Additionally, be recruiting less informed voters you encourage politicians to adjust their stances to appeal to a less informed population. This intervention seems actively harmful on all but the most partisan of grounds.

I can see the value of voter registration as an activity for engaging group members, as it provides a very tangible impact.

On the other hand it is a radical departure from EA principles which focus on measurability instead of things that just sound good. Voter registration has a strong intuitive appeal - as does many other ideas such as the idea of empowering aid recipients - but when the rubber hits the road - what is the actual impact? This is something that is way too difficult to predict and far too dependent on subjective views on controversial topics. Particularly, the idea that X is valuable because everyone in mainstream society things it is valuable is greatly concerning from an EA perspective.

As soon as EA chapters start engaging in voter registration, we would have greatly undermined the purpose of EA. This purpose is not, as might be supposed, ensuring that all altruists focus on measurable cause areas, but uniting and growing the community of people focusing on measurable cause areas. When groups start focusing on non-measurable cause areas, this hampers achieving this objective. I mean, one non-measurable cause area by itself would have negligent impact, but the worry is that each such cause area makes it more likely that Effective Altruism losses its focus.

Measurability doesn't sound quite adequate to describe what this proposal is missing.

FHI and MIRI have major problems with measurability, yet have somewhat plausible claims to fit EA principles.

Voter registration has similar problems with estimating how it affects goals such as lives saved, but seems to be missing an analysis of why the expected number of lives saved is positive or negative.

Thanks for the comment. I added the following paragraph to clarify the value:

Several people have attempted to estimate the value of a marginal vote: Peter Norvig estimates it at around $1 million; Edlin, Gelman and Kaplan estimate it at around $30,000-$400,000 based on different scenarios. (The latter set of authors have a more theoretical paper as well.) If you take these figures at anything approaching face value, this is by far the most effective meet up with ever done.

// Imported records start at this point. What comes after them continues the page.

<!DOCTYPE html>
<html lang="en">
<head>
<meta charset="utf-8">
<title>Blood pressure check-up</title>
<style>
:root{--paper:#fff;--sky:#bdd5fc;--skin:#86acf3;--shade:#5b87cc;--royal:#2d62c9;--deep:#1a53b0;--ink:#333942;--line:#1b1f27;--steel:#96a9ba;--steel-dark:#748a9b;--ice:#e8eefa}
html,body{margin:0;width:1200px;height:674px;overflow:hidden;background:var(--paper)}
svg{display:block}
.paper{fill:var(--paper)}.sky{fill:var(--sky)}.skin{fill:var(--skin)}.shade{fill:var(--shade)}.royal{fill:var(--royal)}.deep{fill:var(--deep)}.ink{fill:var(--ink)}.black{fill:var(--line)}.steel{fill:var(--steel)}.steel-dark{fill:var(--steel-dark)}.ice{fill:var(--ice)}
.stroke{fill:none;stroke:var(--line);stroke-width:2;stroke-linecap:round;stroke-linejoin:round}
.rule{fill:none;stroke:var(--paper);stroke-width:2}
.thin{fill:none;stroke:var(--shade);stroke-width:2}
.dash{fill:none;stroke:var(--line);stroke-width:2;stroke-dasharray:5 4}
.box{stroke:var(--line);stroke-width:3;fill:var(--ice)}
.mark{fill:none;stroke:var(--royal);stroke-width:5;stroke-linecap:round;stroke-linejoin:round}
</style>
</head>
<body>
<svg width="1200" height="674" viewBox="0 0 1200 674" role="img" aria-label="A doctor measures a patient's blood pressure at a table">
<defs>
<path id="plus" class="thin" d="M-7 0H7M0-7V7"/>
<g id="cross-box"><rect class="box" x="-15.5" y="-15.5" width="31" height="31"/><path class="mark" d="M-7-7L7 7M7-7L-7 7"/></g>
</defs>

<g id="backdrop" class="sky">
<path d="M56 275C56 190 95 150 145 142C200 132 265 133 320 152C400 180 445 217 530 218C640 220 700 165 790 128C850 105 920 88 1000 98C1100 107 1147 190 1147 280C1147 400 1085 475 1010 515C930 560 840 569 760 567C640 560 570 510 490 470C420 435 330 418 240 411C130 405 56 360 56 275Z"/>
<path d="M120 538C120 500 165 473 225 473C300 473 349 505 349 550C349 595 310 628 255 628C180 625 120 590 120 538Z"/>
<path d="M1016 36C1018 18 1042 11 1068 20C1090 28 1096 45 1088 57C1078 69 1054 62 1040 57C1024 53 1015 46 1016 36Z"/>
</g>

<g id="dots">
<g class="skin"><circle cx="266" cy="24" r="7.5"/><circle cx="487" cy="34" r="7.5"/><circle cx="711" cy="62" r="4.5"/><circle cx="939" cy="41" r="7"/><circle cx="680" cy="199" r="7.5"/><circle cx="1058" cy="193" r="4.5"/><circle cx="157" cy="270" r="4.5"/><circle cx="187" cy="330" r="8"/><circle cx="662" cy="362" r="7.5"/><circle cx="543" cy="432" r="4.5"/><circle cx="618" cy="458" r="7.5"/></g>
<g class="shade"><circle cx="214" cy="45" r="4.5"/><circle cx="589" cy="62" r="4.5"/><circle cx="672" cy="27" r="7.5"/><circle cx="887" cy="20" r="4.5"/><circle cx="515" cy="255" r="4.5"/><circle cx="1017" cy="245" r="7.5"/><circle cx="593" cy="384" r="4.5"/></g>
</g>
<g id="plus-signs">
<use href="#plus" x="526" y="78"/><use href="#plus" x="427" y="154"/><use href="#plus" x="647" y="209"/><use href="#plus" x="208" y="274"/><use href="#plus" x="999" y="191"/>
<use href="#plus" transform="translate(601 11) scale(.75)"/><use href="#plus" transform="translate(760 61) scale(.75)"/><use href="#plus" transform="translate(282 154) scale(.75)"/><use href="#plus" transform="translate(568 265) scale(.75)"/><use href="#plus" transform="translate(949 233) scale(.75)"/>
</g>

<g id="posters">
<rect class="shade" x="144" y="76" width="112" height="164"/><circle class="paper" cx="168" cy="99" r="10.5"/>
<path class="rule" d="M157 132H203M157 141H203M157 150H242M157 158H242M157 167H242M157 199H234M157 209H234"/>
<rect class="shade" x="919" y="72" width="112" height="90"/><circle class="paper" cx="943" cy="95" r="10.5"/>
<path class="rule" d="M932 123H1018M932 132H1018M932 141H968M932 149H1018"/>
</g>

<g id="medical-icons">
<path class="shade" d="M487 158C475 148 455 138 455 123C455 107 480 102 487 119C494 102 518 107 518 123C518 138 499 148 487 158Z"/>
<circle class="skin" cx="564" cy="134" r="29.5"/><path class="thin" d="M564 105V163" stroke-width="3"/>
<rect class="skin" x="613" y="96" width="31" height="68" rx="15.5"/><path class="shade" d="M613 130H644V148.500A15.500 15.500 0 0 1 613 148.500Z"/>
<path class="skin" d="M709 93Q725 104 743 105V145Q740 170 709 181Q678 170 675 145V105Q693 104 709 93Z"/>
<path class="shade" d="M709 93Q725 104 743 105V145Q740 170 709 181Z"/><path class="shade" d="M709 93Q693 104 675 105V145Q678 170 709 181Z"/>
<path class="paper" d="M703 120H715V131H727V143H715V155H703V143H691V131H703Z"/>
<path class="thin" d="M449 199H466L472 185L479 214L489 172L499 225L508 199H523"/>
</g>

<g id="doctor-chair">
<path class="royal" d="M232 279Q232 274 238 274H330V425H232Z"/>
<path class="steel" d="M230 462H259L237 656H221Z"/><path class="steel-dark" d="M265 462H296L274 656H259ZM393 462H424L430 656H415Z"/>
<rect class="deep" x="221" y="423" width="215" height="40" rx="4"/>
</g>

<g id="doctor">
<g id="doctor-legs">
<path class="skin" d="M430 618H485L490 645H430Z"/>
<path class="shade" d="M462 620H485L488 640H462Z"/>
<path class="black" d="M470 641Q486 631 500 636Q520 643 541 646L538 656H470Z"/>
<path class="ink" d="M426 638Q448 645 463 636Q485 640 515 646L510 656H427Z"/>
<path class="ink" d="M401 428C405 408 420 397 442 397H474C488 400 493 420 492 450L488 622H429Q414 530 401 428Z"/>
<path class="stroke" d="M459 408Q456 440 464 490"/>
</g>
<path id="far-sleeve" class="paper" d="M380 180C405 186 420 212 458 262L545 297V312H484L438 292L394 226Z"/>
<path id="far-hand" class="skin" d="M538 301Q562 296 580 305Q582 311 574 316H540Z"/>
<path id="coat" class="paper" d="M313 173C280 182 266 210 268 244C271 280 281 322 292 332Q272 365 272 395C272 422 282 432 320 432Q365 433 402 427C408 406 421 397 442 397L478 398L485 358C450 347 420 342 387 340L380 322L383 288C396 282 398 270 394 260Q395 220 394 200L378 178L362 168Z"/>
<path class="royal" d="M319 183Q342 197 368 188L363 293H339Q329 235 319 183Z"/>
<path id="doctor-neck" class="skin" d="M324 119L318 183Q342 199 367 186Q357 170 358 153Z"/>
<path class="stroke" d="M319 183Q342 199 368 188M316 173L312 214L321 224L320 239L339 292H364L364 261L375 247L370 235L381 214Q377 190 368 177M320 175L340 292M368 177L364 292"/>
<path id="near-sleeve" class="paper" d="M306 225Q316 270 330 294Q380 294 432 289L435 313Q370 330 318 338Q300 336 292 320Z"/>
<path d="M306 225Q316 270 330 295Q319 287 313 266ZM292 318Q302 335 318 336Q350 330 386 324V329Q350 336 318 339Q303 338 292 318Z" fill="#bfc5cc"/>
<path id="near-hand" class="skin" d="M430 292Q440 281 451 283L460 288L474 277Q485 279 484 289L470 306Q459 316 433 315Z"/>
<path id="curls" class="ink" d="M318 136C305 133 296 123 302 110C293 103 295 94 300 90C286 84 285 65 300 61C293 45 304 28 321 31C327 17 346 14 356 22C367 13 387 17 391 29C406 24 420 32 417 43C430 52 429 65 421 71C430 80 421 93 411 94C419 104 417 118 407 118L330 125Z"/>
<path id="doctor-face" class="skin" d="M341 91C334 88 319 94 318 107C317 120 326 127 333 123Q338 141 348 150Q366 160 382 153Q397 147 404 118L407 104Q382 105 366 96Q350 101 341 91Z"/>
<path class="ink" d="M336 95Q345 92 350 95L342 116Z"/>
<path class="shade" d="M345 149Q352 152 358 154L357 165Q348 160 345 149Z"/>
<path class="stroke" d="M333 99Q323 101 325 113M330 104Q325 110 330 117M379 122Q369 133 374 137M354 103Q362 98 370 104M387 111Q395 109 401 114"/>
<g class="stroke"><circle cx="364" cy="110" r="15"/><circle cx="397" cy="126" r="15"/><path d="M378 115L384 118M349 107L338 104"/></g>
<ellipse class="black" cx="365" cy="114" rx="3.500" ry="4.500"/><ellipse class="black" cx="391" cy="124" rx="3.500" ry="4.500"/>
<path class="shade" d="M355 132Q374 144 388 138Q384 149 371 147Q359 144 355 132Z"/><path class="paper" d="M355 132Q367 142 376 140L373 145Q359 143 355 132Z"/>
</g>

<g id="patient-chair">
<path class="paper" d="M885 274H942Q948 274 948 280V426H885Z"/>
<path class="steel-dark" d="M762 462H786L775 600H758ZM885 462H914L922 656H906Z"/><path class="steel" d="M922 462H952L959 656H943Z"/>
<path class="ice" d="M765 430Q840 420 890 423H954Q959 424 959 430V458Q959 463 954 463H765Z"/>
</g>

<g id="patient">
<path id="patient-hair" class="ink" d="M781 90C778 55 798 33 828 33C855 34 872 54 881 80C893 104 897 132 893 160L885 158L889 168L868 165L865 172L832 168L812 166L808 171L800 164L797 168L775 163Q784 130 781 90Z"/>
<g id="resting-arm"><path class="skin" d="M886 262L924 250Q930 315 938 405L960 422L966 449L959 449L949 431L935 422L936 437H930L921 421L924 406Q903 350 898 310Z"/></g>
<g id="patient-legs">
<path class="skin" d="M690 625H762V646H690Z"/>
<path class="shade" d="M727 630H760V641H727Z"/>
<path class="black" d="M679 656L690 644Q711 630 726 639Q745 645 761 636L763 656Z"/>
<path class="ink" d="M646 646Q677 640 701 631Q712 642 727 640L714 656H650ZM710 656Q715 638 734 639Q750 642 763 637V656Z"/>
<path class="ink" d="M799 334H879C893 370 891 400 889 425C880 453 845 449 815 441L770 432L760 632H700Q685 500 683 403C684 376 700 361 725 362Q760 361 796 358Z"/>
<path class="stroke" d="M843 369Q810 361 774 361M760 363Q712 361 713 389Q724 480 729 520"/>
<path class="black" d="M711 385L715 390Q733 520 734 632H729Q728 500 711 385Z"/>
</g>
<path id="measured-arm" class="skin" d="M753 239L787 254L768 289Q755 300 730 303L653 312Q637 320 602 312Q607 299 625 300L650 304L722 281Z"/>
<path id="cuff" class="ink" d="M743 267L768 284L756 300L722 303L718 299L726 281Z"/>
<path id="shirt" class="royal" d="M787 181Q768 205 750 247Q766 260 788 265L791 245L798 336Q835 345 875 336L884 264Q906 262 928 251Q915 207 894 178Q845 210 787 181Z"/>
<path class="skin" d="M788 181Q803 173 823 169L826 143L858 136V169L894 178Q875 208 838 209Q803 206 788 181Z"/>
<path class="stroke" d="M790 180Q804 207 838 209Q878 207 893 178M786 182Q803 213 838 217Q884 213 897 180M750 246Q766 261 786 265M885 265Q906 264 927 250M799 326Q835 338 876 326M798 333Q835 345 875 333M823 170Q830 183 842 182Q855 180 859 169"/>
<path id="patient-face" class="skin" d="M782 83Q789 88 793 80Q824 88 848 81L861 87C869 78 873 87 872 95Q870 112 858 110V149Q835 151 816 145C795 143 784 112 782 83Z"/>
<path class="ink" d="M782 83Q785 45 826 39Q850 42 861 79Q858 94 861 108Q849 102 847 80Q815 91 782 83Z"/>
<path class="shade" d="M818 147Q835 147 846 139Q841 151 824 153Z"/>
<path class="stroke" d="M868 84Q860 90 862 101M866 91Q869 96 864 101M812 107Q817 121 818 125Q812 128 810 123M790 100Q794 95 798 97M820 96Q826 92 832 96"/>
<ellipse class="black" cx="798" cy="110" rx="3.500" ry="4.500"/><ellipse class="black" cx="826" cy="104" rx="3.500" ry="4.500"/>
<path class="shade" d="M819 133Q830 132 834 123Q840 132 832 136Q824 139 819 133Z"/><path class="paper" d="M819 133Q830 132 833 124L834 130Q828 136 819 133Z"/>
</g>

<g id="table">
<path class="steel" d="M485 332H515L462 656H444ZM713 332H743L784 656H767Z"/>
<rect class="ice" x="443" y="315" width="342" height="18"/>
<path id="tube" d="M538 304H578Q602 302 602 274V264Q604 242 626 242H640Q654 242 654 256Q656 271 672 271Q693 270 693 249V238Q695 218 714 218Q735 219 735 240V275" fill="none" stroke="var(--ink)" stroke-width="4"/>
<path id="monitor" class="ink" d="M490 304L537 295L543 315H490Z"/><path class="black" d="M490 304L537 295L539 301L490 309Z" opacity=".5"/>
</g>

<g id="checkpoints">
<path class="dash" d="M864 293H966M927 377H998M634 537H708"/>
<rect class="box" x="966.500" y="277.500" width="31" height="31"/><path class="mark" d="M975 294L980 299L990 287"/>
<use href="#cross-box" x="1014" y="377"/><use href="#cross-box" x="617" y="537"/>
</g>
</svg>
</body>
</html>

I vote regularly, by mail, after spending a few hours reading up on the issues, but you shouldn't take those numbers at face value though, e.g. those dollars are far from comparable to dollars spent on effective charity. I would say they are orders of magnitude off from the decision-relevant calculation.

Yeah. Do you know of better estimates?